Sandra and Kuda took a gamble by investing in sending fuel down a pipeline, even though they had dozens of trucks. This drastically reduced their fuel costs and increased their margins exponentially over competitors.
Soon after, Sandra and Kuda paid a substantial amount of money to Glencore, to amortise ZUVA’s debt. This gave Sakunda ownership of ZUVA’s 40 odd service stations, infrastructure and the former owners rode into the sunset with a generous settlement on their initial investment.
By innovating, learning, creating global relationships, taking risks, outsmarting the competition, keeping cash in hand to integrate (vertically and horizontally) the value chain, being willing to invest their money in projects like the pipeline and reinvesting their profits in the same country for years without splashing out on luxuries; Sandra and Kuda made lots of money and grew wealthy.
To increase their chances of making money, instead of externalising their profits, they kept it in Zimbabwe to take advantage of high margin opportunities in the money minting industries of insurance, banking, investment banking, mining, transport, energy and agriculture.
The fact that Sakunda was in a high cashflow business with huge margins generated from a low depreciation pipeline; they grew their business quickly without stealing money from NSSA, evading taxes or registering irregularly on the Zimbabwe Stock Exchange as other unpatriotic entities did before them.
Meanwhile, less visionary entrepreneurs made their money in Zimbabwe and erroneously externalised their money from high growth Zimbabwe, to invest in saturated and low growth markets like Europe and South Africa.
As a result, the likes of James Makamba, Mawere and Wingirai steadily eroded their wealth on women and booze.
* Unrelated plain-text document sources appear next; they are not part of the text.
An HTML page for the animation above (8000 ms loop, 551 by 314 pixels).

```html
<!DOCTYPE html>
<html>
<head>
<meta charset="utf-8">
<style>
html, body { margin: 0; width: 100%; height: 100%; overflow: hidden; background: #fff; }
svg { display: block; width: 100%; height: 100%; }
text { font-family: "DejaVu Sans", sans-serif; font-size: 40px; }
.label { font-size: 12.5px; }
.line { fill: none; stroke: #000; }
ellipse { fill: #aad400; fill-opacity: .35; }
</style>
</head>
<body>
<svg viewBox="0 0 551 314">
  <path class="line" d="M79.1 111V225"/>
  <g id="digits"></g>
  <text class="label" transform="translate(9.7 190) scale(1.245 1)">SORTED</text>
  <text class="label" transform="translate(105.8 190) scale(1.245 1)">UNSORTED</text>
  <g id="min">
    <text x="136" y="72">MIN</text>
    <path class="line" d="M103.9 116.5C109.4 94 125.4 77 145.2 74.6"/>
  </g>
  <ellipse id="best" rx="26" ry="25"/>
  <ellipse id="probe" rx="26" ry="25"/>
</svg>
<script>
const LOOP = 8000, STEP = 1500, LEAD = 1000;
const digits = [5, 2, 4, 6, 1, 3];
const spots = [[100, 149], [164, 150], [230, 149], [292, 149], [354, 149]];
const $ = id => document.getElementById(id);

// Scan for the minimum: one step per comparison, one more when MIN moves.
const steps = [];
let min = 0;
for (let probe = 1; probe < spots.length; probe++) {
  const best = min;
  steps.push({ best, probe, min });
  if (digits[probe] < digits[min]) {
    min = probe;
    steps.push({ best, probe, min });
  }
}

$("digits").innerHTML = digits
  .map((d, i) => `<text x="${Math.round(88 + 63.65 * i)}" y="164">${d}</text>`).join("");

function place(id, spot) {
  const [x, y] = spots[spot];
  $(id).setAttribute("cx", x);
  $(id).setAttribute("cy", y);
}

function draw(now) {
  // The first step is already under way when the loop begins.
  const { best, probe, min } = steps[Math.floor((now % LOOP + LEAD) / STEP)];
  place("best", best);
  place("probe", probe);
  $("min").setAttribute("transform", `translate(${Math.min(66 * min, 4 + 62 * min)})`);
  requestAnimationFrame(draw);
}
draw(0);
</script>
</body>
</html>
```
Nigel was swindled by Mocxon; Kamushinda was linked to fraud and other such activities in Namibia.
Meanwhile, Sandra and Kuda keep sowing their money back in hyper growth Zimbabwe and reaping big.
And now that they have made more money than most, by remaining in Zimbabwe and consolidating the market, they are demonised and called a monopoly for being smart, patriotic and innovative.
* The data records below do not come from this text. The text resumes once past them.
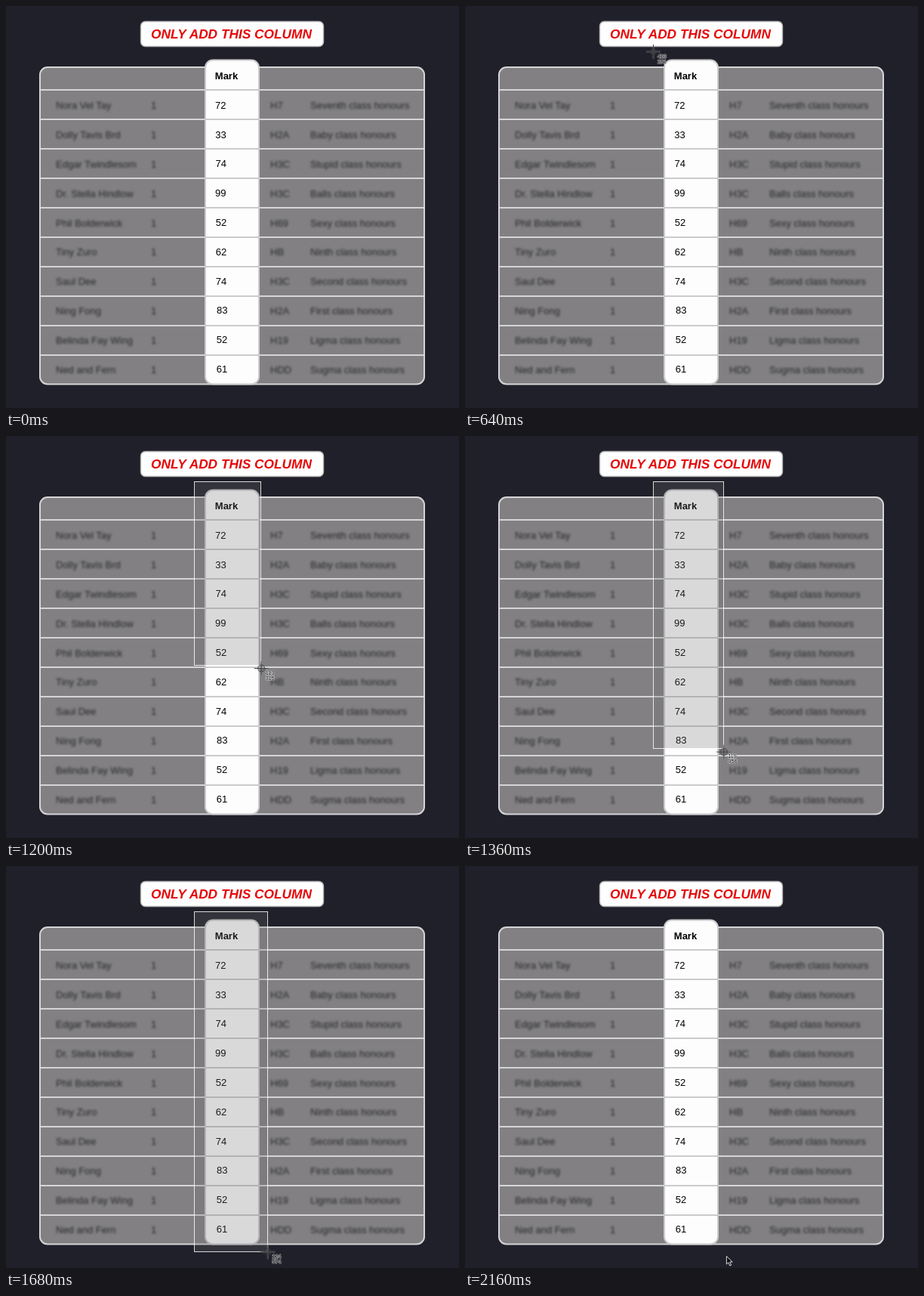
Write an HTML page that moves like this. It is 600 px wide and 532 px high and loops after 2.28 s.

```html
<!DOCTYPE html>
<html lang="en">
<head>
<meta charset="utf-8">
<title>Only add this column</title>
<style>
  html, body { margin: 0; width: 100%; height: 100%; overflow: hidden; background: #20202a; }
  svg { display: block; width: 600px; height: 532px; font: 13px "Liberation Sans", Arial, sans-serif; }
  .title { font: italic bold 17.3px "Liberation Sans", Arial, sans-serif; fill: #e60505; }
  .head { font-weight: bold; }
  .line { stroke: #d5d5d7; stroke-width: 2; fill: none; }
  .edge { stroke: #cbcbcd; }
  .blur { filter: blur(1.6px); fill: #252527; }
  .label { font-size: 7.2px; fill: #1c1c1e; stroke: rgba(255, 255, 255, .65); stroke-width: 1.2; paint-order: stroke; }
</style>
</head>
<body>
<svg viewBox="0 0 600 532">
  <rect width="600" height="532" fill="#20202a"/>
  <rect x="178.5" y="20.5" width="242" height="33" rx="6" fill="#fefefe" stroke="#b4b2b4" stroke-width="1.4"/>
  <text class="title" x="298.5" y="43.3" text-anchor="middle">ONLY ADD THIS COLUMN</text>

  <rect class="line" x="45" y="81" width="509" height="419.5" rx="10" style="fill:#828083"/>
  <path class="line" id="rules"/>
  <g class="blur" id="hidden"></g>
  <rect class="line edge" x="264" y="71.5" width="71" height="429" rx="10" style="fill:#fdfdfd"/>
  <path class="line edge" id="columnRules"/>
  <g id="marks"><text class="head" x="276.8" y="97">Mark</text></g>

  <rect id="area" x="249.5" y="60.5" fill="rgba(110,110,110,.25)" stroke="rgba(255,255,255,.82)"/>
  <g id="cross">
    <path d="M-9.5 0H9.5M0-9.5V9.5" stroke="rgba(255,255,255,.22)" stroke-width="2.4"/>
    <circle r="4.7" fill="rgba(70,70,72,.3)" stroke="rgba(50,50,52,.75)" stroke-width=".9"/>
    <path d="M-9.5 0H9.5M0-9.5V9.5" stroke="#3a3a3d" stroke-width="1"/>
    <text class="label" id="labelX" x="5.6" y="8.2"></text>
    <text class="label" id="labelY" x="5.6" y="15"></text>
  </g>
  <path id="arrow" transform="translate(346 516)" d="M.4 .3V11L2.9 8.7L4.7 12.9L6.6 12.1L4.8 8H8.2Z"
        fill="#0c0c0e" stroke="#f0f0f2" stroke-width=".9" stroke-linejoin="round"/>
</svg>
<script>
  const $ = id => document.getElementById(id);
  const LOOP = 2280, STEP = 40, SCALE = 0.784;
  const ORIGIN = [249, 60], DRAG = 700, RELEASE = 1820;

  // name, mark, mark x, code, class
  const rows = [
    ["Nora Vel Tay", 72, 277, "H7", "Seventh"],
    ["Dolly Tavis Brd", 33, 277.3, "H2A", "Baby"],
    ["Edgar Twindlesom", 74, 277.5, "H3C", "Stupid"],
    ["Dr. Stella Hindlow", 99, 277, "H3C", "Balls"],
    ["Phil Bolderwick", 52, 277.7, "H69", "Sexy"],
    ["Tiny Zuro", 62, 277.7, "HB", "Ninth"],
    ["Saul Dee", 74, 277.7, "H3C", "Second"],
    ["Ning Fong", 83, 279, "H2A", "First"],
    ["Belinda Fay Wing", 52, 278.7, "H19", "Ligma"],
    ["Ned and Fern", 61, 278.7, "HDD", "Sugma"]
  ];

  function addText(parent, x, y, value) {
    const el = document.createElementNS("http://www.w3.org/2000/svg", "text");
    el.setAttribute("x", x);
    el.setAttribute("y", y);
    el.textContent = value;
    parent.append(el);
  }

  let rules = "", columnRules = "";
  rows.forEach(([name, mark, markX, code, grade], i) => {
    const y = 111 + 39 * i, base = 135.8 + 38.8 * i;
    rules += `M45 ${y}H554`;
    columnRules += `M264 ${y}H335`;
    addText($("hidden"), 66, base + 0.6, name);
    addText($("hidden"), 192, base + 0.6, 1);
    addText($("hidden"), 350, base + 0.6, code);
    addText($("hidden"), 403, base + 0.6, grade + " class honours");
    addText($("marks"), markX, base, mark);
  });
  $("rules").setAttribute("d", rules);
  $("columnRules").setAttribute("d", columnRules);

  // time, x, y of the pointer
  const path = [
    [0, 305, -24], [160, 284, 12], [400, 254, 50], [560, 249, 60], [DRAG, 249, 60],
    [920, 289, 154], [1120, 331, 271], [1200, 337.7, 307], [1360, 342.3, 417.6],
    [1520, 344.8, 480], [1680, 346.3, 510.2], [1800, 346.3, 516], [LOOP, 346.3, 516]
  ];

  const slope = (i, k) => (path[i + 1][k] - path[i][k]) / (path[i + 1][0] - path[i][0]);

  function tangent(i, k) {
    if (i === 0) return slope(0, k);
    if (i === path.length - 1) return 0;
    const a = slope(i - 1, k), b = slope(i, k);
    return a * b > 0 ? 2 * a * b / (a + b) : 0;
  }

  // Monotone cubic interpolation along the path
  function pointer(t) {
    let i = 0;
    while (i < path.length - 2 && t >= path[i + 1][0]) i++;
    const span = path[i + 1][0] - path[i][0];
    const u = (t - path[i][0]) / span, v = 1 - u;
    return [1, 2].map(k =>
      path[i][k] * (1 + 2 * u) * v * v + path[i + 1][k] * u * u * (3 - 2 * u) +
      span * u * v * (tangent(i, k) * v - tangent(i + 1, k) * u));
  }

  const show = (el, on) => { el.style.display = on ? "" : "none"; };

  function draw(t) {
    const p = pointer(t);
    const dragging = t > DRAG && t < RELEASE;
    show($("cross"), t >= STEP && t < RELEASE);
    show($("area"), dragging);
    show($("arrow"), t >= RELEASE);
    $("cross").setAttribute("transform", `translate(${p[0] + 0.5} ${p[1] + 0.5})`);

    // The selected area trails the pointer slightly
    if (dragging) {
      const corner = pointer(t - 8);
      $("area").setAttribute("width", Math.round(corner[0] - ORIGIN[0]));
      $("area").setAttribute("height", Math.round(corner[1] - ORIGIN[1]));
    }

    const base = dragging ? [0, 0] : [423, 281];
    ["labelX", "labelY"].forEach((id, k) => {
      $(id).textContent = Math.round(base[k] + (p[k] - ORIGIN[k]) / SCALE);
    });
  }

  function tick() {
    draw(Math.floor(performance.now() % LOOP / STEP) * STEP);
    requestAnimationFrame(tick);
  }
  tick();
</script>
</body>
</html>
```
What many of their detractors forget is that when many were favored members of empowerment vehicles, Sandra and Kuda were mere employees and outsiders looking in. They were only recognised by government because of their huge investment in Zimbabwe, consistency and immense contribution in stabilising the fuel crisis in Zimbabwe.
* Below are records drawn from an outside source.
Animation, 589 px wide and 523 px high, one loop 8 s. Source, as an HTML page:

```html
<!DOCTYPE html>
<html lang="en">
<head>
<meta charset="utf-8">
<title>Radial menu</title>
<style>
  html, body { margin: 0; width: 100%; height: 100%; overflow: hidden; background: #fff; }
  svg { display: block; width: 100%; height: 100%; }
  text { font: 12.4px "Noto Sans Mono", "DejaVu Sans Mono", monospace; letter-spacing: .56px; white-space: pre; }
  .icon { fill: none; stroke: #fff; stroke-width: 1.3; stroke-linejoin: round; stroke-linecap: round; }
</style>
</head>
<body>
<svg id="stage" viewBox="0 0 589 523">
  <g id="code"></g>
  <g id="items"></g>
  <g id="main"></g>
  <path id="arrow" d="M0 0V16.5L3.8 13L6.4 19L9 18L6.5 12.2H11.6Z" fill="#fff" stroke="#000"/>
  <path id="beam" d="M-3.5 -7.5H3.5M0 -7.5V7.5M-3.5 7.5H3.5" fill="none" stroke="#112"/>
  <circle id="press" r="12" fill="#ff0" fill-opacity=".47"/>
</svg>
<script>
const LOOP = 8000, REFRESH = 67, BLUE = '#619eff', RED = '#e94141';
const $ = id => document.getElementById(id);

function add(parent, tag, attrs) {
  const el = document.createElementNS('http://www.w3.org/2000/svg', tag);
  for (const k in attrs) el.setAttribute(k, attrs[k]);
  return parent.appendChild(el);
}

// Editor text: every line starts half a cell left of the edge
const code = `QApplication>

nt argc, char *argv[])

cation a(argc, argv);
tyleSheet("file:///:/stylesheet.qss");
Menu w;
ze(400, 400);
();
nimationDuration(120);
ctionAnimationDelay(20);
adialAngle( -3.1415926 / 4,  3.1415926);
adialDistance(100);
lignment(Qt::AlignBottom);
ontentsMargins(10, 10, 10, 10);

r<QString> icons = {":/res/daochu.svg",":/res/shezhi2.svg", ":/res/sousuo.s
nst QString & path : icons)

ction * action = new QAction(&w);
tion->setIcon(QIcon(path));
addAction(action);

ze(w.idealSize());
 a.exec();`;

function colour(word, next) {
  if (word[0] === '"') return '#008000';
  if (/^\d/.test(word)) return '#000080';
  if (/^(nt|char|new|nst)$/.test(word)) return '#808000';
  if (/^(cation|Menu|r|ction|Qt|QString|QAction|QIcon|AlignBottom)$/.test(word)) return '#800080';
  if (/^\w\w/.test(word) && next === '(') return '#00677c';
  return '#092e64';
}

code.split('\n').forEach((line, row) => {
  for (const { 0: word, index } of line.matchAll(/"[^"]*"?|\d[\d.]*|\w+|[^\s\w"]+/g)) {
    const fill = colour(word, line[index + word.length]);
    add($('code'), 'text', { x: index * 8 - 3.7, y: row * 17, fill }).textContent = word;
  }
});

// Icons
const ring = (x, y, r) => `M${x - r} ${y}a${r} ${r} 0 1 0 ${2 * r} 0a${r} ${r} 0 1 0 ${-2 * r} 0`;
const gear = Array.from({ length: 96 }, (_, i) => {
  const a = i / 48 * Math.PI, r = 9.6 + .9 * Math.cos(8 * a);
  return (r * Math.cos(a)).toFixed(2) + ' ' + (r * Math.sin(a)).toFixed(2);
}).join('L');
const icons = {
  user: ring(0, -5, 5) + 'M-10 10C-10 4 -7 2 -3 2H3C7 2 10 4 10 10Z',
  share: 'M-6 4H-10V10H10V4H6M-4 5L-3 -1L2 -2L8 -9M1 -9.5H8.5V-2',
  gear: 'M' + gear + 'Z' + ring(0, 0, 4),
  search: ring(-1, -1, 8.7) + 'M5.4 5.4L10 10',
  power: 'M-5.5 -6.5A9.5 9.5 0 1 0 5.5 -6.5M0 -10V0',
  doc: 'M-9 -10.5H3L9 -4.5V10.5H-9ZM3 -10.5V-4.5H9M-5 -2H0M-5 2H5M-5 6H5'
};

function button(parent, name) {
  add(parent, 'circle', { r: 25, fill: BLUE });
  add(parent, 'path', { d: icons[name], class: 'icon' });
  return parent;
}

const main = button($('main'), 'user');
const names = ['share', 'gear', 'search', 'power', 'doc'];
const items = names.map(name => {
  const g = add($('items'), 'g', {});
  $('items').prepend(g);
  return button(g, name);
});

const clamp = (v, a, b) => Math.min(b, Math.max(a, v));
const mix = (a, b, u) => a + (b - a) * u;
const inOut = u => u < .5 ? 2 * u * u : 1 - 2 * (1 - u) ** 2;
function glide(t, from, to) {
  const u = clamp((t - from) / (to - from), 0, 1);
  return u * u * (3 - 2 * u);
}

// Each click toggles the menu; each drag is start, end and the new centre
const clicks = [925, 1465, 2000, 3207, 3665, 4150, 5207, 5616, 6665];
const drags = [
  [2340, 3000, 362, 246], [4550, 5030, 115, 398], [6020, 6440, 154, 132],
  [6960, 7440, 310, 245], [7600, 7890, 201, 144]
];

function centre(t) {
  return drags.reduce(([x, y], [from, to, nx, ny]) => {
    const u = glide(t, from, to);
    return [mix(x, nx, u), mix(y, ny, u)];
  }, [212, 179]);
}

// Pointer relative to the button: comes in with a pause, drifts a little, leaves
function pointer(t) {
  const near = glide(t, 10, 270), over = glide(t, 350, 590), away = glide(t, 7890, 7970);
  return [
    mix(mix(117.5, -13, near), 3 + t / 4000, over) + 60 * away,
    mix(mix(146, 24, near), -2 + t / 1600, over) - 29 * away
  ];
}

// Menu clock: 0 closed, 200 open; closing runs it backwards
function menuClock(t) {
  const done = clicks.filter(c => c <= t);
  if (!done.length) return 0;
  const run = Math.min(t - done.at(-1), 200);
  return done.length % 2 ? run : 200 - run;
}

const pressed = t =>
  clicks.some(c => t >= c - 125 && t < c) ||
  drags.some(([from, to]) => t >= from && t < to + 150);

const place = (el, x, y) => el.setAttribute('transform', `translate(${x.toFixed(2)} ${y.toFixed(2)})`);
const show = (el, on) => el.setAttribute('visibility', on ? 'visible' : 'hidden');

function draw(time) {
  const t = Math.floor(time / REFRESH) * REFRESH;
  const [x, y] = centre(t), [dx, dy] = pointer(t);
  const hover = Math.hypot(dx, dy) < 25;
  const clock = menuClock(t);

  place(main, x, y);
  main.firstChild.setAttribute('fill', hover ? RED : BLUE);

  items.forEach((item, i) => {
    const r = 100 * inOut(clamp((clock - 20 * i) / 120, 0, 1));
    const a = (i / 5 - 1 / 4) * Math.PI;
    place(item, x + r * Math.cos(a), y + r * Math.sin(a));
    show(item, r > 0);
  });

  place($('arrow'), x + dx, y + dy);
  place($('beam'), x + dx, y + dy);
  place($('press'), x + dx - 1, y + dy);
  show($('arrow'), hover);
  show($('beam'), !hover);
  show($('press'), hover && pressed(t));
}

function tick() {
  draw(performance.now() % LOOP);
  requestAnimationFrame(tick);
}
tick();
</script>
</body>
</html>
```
It was while on a trip to Equatorial Guinea in 2017, that Kuda penned a proposal designed to save Zimbabwe from forecasted La Niña droughts.
This proposal turned into the Presidential input scheme and Pfumbvudza projects that have since filled Zimbabwe’s silos through a string of bumper harvests that have beat all previous output numbers set by white farmers.
All these amazing contributions to their country have earned Sandra and Kuda scorn and sanctions, because the West expected Zimbabwe to collapse without white investors. But these two patriots who could have been rewarded for leaving Zimbabwe with their money to live anywhere in the world, chose to stay and use sanctions to grow Zimbabwe as a means to prove that ordinary black Zimbabweans (vene veZimbabwe) can build a country better than colonisers, against all odds.
My advice to Zimbabweans is: learn from the example set by Sandra and her husband. See the opportunities that these sanctions have presented indigenous people, like they did, and make money before we [ZASM] remove these sanctions and Western competition floods Zimbabwe.
There will never be another goldrush in Zimbabwe like the one we are currently seeing now, so learn from the biggest investors in Zimbabwe, create relationships with those in the know, solve Zimbabwean problems and make money instead of complaining and calling smart entrepreneurs corrupt.
Rutendo Bereza Matinyarare is a Marketing Strategist for Frontline Strat Marketing and Chairman for ZASM and ZUAUWS anti sanctions movements.
The views expressed in this article are those of the writer and do not necessarily represent those of the Zimbabwe Broadcasting Corporation.